→ **Problem description**: Please return, exactly and only, the lines beginning at the top of the entries below and ending with the line containing "background: var(--paper); color: var(--ink);"; keep out the pictures.

(Extracted records)
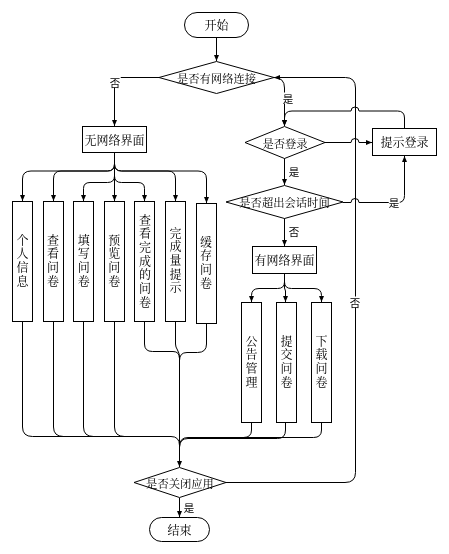
<!DOCTYPE html>
<html lang="zh-CN">
<head>
<meta charset="utf-8">
<title>问卷应用流程图</title>
<style>
:root { --ink: #000; --paper: #fff; }
* { box-sizing: border-box; }
html, body { margin: 0; overflow: hidden; background: var(--paper); }
.flowchart {
  position: relative; width: 449px; height: 554px; overflow: hidden;
  background: var(--paper); color: var(--ink);
  font: 12px/14px "Noto Serif CJK SC", "Noto Serif", serif;
}
.connectors { position: absolute; inset: 0; }
.edges, .decisions { fill: none; stroke: var(--ink); stroke-width: 1; }
.decisions { fill: var(--paper); }
.arrow { marker-end: url(#arrowhead); }
.node {
  position: absolute; left: var(--x); top: var(--y); width: var(--w); height: var(--h);
  display: flex; align-items: center; justify-content: center; white-space: nowrap;
}
.box, .terminal, .pages li { border: 1px solid var(--ink); background: var(--paper); }
.terminal { border-radius: 13px; }
.decision { font-size: 11.3px; }
.pages { position: absolute; margin: 0; padding: 0; list-style: none; display: flex; }
.pages li {
  width: 21px; height: 121px; display: flex; align-items: center; justify-content: center;
  writing-mode: vertical-rl; font-size: 12px; line-height: 19px; letter-spacing: 1.7px; white-space: nowrap;
}
.offline { left: 12px; top: 201px; gap: 9.6px; }
.offline .cache { margin-top: 2px; }
.online { left: 241px; top: 302px; gap: 14px; }
.answer {
  position: absolute; left: var(--x); top: var(--y); transform: translate(-50%, -50%);
  background: var(--paper); font: 10.5px/11px "Noto Sans CJK SC", "Noto Sans", sans-serif;
}
</style>
</head>
<body>
<main class="flowchart">
  <svg class="connectors" width="449" height="554" viewBox="0 0 449 554" aria-hidden="true">
    <defs>
      <marker id="arrowhead" markerUnits="userSpaceOnUse" markerWidth="7" markerHeight="6" refX="6" refY="3" orient="auto">
        <path d="M0 0.5L6 3L0 5.5Z" fill="#000"/>
      </marker>
    </defs>
    <g class="edges">
      <g class="main-flow">
        <path class="arrow" d="M216.5 38V61"/>
        <path class="arrow" d="M159 77.5H114.5V126"/>
        <path class="arrow" d="M274 77.5Q284.5 77.5 284.5 88V126"/>
        <path class="arrow" d="M284.5 158V185"/>
        <path class="arrow" d="M284.5 218V246"/>
        <path class="arrow" d="M179.5 498V517"/>
      </g>
      <g class="login-flow">
        <path class="arrow" d="M325 142.5H351a4 4 0 0 1 8 0H372"/>
        <path class="arrow" d="M343 202.5H351a4 4 0 0 1 8 0H398q6.5 0 6.5 -7V156"/>
        <path class="arrow" d="M404.5 128V118q0 -7 -7 -7H359a4 4 0 0 0 -8 0H292q-7.5 0 -7.5 7V126"/>
      </g>
      <path class="arrow" d="M226 482.5H345q10.5 0 10.5 -10V88q0 -10.5 -10 -10.5H274"/>
      <g class="offline-branches">
        <path class="arrow" d="M114.5 153V164q0 7 -7 7H31q-8.5 0 -8.5 8V201"/>
        <path class="arrow" d="M114.5 164q0 7 -7 7H61q-7.5 0 -7.5 8V201"/>
        <path class="arrow" d="M114.5 164V176q0 6.5 -7 6.5H90q-6.5 0 -6.5 6V201"/>
        <path class="arrow" d="M114.5 164V201"/>
        <path class="arrow" d="M114.5 176q0 6.5 7 6.5H138q6.5 0 6.5 6V201"/>
        <path class="arrow" d="M114.5 164q0 7 7 7H168q7.5 0 7.5 8V201"/>
        <path class="arrow" d="M114.5 164q0 7 7 7H198q8.5 0 8.5 8V203"/>
      </g>
      <g class="online-branches">
        <path class="arrow" d="M284.5 274V282q0 6.5 -7 6.5H259q-7.5 0 -7.5 7V302"/>
        <path class="arrow" d="M284.5 282V288L285.5 291V302"/>
        <path class="arrow" d="M284.5 282q0 6.5 7 6.5H314q7.5 0 7.5 7V302"/>
      </g>
      <g class="merge">
        <path d="M22.5 321V427q0 9.5 10 9.5H171q8.5 0 8.5 9"/>
        <path d="M53.5 321V427q0 9.5 10 9.5"/>
        <path d="M83.5 321V427q0 9.5 10 9.5"/>
        <path d="M114.5 321V427q0 9.5 10 9.5"/>
        <path d="M144.5 321V344q0 7.5 8 7.5H173q6.5 0 6.5 7"/>
        <path d="M175.5 321V344q0 3 2 6t2 8"/>
        <path d="M206.5 323V344q0 8.5 -9 8.5H187q-7.5 0 -7.5 8"/>
        <path d="M251.5 423V430q0 7.5 -8 7.5H188q-8.5 0 -8.5 9"/>
        <path d="M285.5 423V430q0 8.5 -8 8.5H188q-8.5 0 -8.5 9"/>
        <path d="M321.5 423V430q0 7.5 -8 7.5H240"/>
        <path class="arrow" d="M179.5 356V467"/>
      </g>
    </g>
    <g class="decisions">
      <polygon points="159,77.5 216.5,61.5 274,77.5 216.5,93.5"/>
      <polygon points="245,142.5 284.5,126.5 325,142.5 284.5,158.5"/>
      <polygon points="226,202 284.5,185.5 343,202 284.5,218.5"/>
      <polygon points="134,482.5 179.5,467.5 226,482.5 179.5,497.5"/>
    </g>
  </svg>

  <div class="node terminal" style="--x:184px;--y:12px;--w:65px;--h:26px">开始</div>
  <div class="node decision" style="--x:159px;--y:61px;--w:115px;--h:33px">是否有网络连接</div>
  <div class="node box" style="--x:82px;--y:126px;--w:65px;--h:27px">无网络界面</div>
  <div class="node decision" style="--x:245px;--y:126px;--w:80px;--h:33px">是否登录</div>
  <div class="node box" style="--x:372px;--y:128px;--w:65px;--h:28px">提示登录</div>
  <div class="node decision" style="--x:226px;--y:185px;--w:117px;--h:33px">是否超出会话时间</div>
  <div class="node box" style="--x:252px;--y:246px;--w:65px;--h:28px">有网络界面</div>

  <ul class="pages offline">
    <li>个人信息</li>
    <li>查看问卷</li>
    <li>填写问卷</li>
    <li>预览问卷</li>
    <li>查看完成的问卷</li>
    <li>完成量提示</li>
    <li class="cache">缓存问卷</li>
  </ul>
  <ul class="pages online">
    <li>公告管理</li>
    <li>提交问卷</li>
    <li>下载问卷</li>
  </ul>

  <div class="node decision" style="--x:134px;--y:467px;--w:92px;--h:31px">是否关闭应用</div>
  <div class="node terminal" style="--x:149px;--y:517px;--w:61px;--h:25px">结束</div>

  <span class="answer" style="--x:115px;--y:82px">否</span>
  <span class="answer" style="--x:288px;--y:98px">是</span>
  <span class="answer" style="--x:294px;--y:171px">是</span>
  <span class="answer" style="--x:394px;--y:202px">是</span>
  <span class="answer" style="--x:294px;--y:231px">否</span>
  <span class="answer" style="--x:355px;--y:302px">否</span>
  <span class="answer" style="--x:189px;--y:507px">是</span>
</main>
</body>
</html>
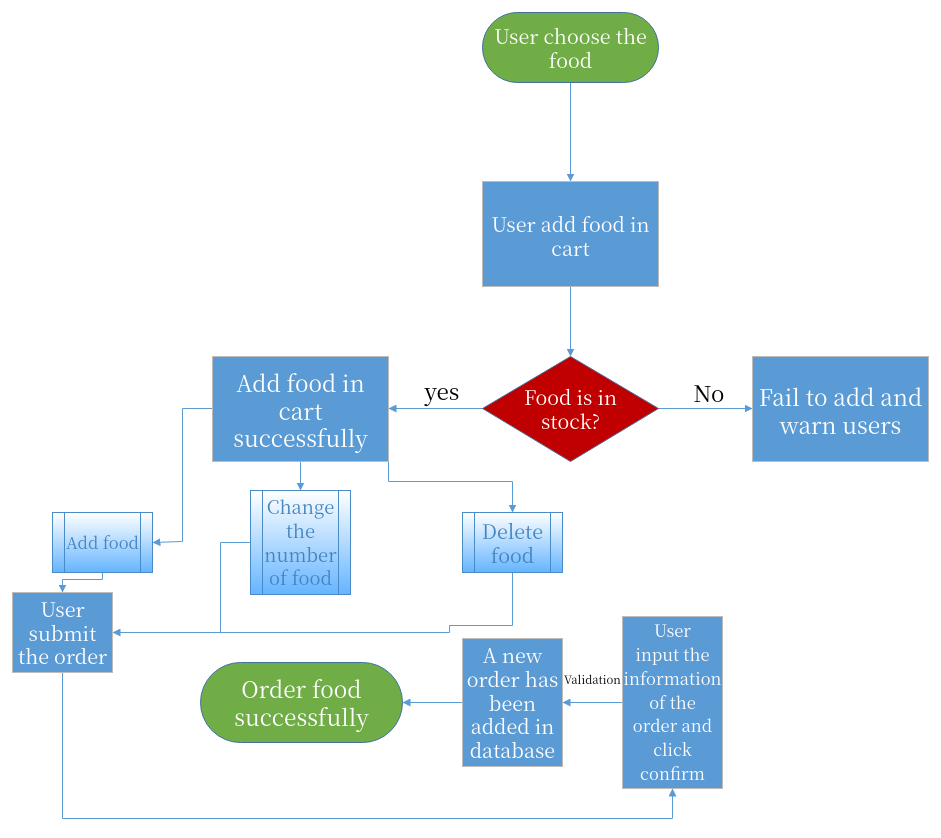
<!DOCTYPE html>
<html lang="en">
<head>
<meta charset="utf-8">
<title>Food ordering flowchart</title>
<style>
:root {
  --blue: #5b9bd5;
  --blue-border: #bebcba;
  --green: #70ad47;
  --green-border: #41719c;
  --red: #c00000;
  --sub-border: #4a8bc6;
  --sub-text: #4484bf;
  --sub-top: #ffffff;
  --sub-bottom: #66b5ff;
  --ink: #000000;
  --paper: #ffffff;
}
* { box-sizing: border-box; }
html, body { margin: 0; overflow: hidden; }
.flowchart {
  position: relative;
  width: 941px;
  height: 838px;
  overflow: hidden;
  background: var(--paper);
  color: var(--paper);
  font: 19.75px/23.8px "Noto Serif CJK SC", "Noto Serif CJK JP", "Noto Serif", serif;
}
.connectors { position: absolute; inset: 0; }
.connectors path { fill: none; stroke: var(--blue); }
.connectors .arrowhead { fill: var(--blue); }
.connectors .decision { fill: var(--red); stroke: var(--green-border); }
.node, .label {
  position: absolute;
  left: var(--x);
  top: var(--y);
  white-space: nowrap;
}
.node {
  display: flex;
  align-items: center;
  justify-content: center;
  width: var(--w);
  height: var(--h);
  text-align: center;
}
.large { font-size: 22.7px; line-height: 27.6px; }
.compact { font-size: 18.4px; }
.small { font-size: 16.6px; }
.lowered { padding-top: 3px; }
.terminal { background: var(--green); border: 1px solid var(--green-border); border-radius: 41px; }
.process { background: var(--blue); border: 1px solid var(--blue-border); }
.subprocess {
  color: var(--sub-text);
  background: linear-gradient(var(--sub-top), var(--sub-bottom));
  border: 1px solid var(--sub-border);
}
.subprocess::before {
  content: "";
  position: absolute;
  inset: 0 11px;
  border: solid var(--sub-border);
  border-width: 0 1px;
}
.label { color: var(--ink); transform: translate(-50%, -50%); }
.label.answer { font-size: 22.5px; line-height: 28px; }
.label.step { font-size: 11.4px; line-height: 16px; }
</style>
</head>
<body>
<main class="flowchart">
  <svg class="connectors" width="941" height="838" viewBox="0 0 941 838" aria-hidden="true">
    <defs>
      <marker id="arrow" markerWidth="8" markerHeight="8" refX="7.5" refY="4" orient="auto" markerUnits="userSpaceOnUse">
        <polygon class="arrowhead" points="0,0 8,4 0,8"/>
      </marker>
    </defs>
    <g marker-end="url(#arrow)">
      <path d="M570.5 82V181"/>
      <path d="M570.5 286V356"/>
      <path d="M483 408.5H389"/>
      <path d="M658 408.5H752"/>
      <path d="M212 408.5H182.5V541.5L153 542.5"/>
      <path d="M300.5 461V490"/>
      <path d="M388.5 461V481.5H512.5V512"/>
      <path d="M102.5 572V579.5H62.5V592"/>
      <path d="M512.5 572V625.5H449.5V632.5H113"/>
      <path d="M62.5 672V818.5H672.5V789"/>
      <path d="M622 702.5H563"/>
      <path d="M462 702.5H403"/>
    </g>
    <path d="M250 542.5H220.5V632.5"/>
    <polygon class="decision" points="570.5,356.5 658.5,408.5 570.5,461.5 482.5,408.5"/>
  </svg>

  <span class="label answer" style="--x:442px;--y:390px">yes</span>
  <span class="label answer" style="--x:709px;--y:392px">No</span>
  <span class="label step" style="--x:592.5px;--y:679px">Validation</span>

  <div class="node terminal" style="--x:482px;--y:12px;--w:177px;--h:71px"><span>User choose the<br>food</span></div>
  <div class="node process lowered" style="--x:482px;--y:181px;--w:177px;--h:106px"><span>User add food in<br>cart</span></div>
  <div class="node" style="--x:482px;--y:356px;--w:177px;--h:106px"><span>Food is in<br>stock?</span></div>
  <div class="node process large lowered" style="--x:212px;--y:356px;--w:177px;--h:106px"><span>Add food in<br>cart<br>successfully</span></div>
  <div class="node process large lowered" style="--x:752px;--y:356px;--w:177px;--h:106px"><span>Fail to add and<br>warn users</span></div>

  <div class="node subprocess small" style="--x:52px;--y:512px;--w:101px;--h:61px"><span>Add food</span></div>
  <div class="node subprocess compact" style="--x:250px;--y:490px;--w:101px;--h:105px"><span>Change<br>the<br>number<br>of food</span></div>
  <div class="node subprocess" style="--x:462px;--y:512px;--w:101px;--h:61px"><span>Delete<br>food</span></div>

  <div class="node process" style="--x:12px;--y:592px;--w:101px;--h:81px"><span>User<br>submit<br>the order</span></div>
  <div class="node process small" style="--x:622px;--y:616px;--w:101px;--h:173px"><span>User<br>input the<br>information<br>of the<br>order and<br>click<br>confirm</span></div>
  <div class="node process" style="--x:462px;--y:638px;--w:101px;--h:129px"><span>A new<br>order has<br>been<br>added in<br>database</span></div>
  <div class="node terminal large" style="--x:200px;--y:662px;--w:203px;--h:81px"><span>Order food<br>successfully</span></div>
</main>
</body>
</html>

→ **Exercise result**:
<!DOCTYPE html>
<html lang="zh-CN">
<head>
<meta charset="utf-8">
<title>问卷应用流程图</title>
<style>
:root { --ink: #000; --paper: #fff; }
* { box-sizing: border-box; }
html, body { margin: 0; overflow: hidden; background: var(--paper); }
.flowchart {
  position: relative; width: 449px; height: 554px; overflow: hidden;
  background: var(--paper); color: var(--ink);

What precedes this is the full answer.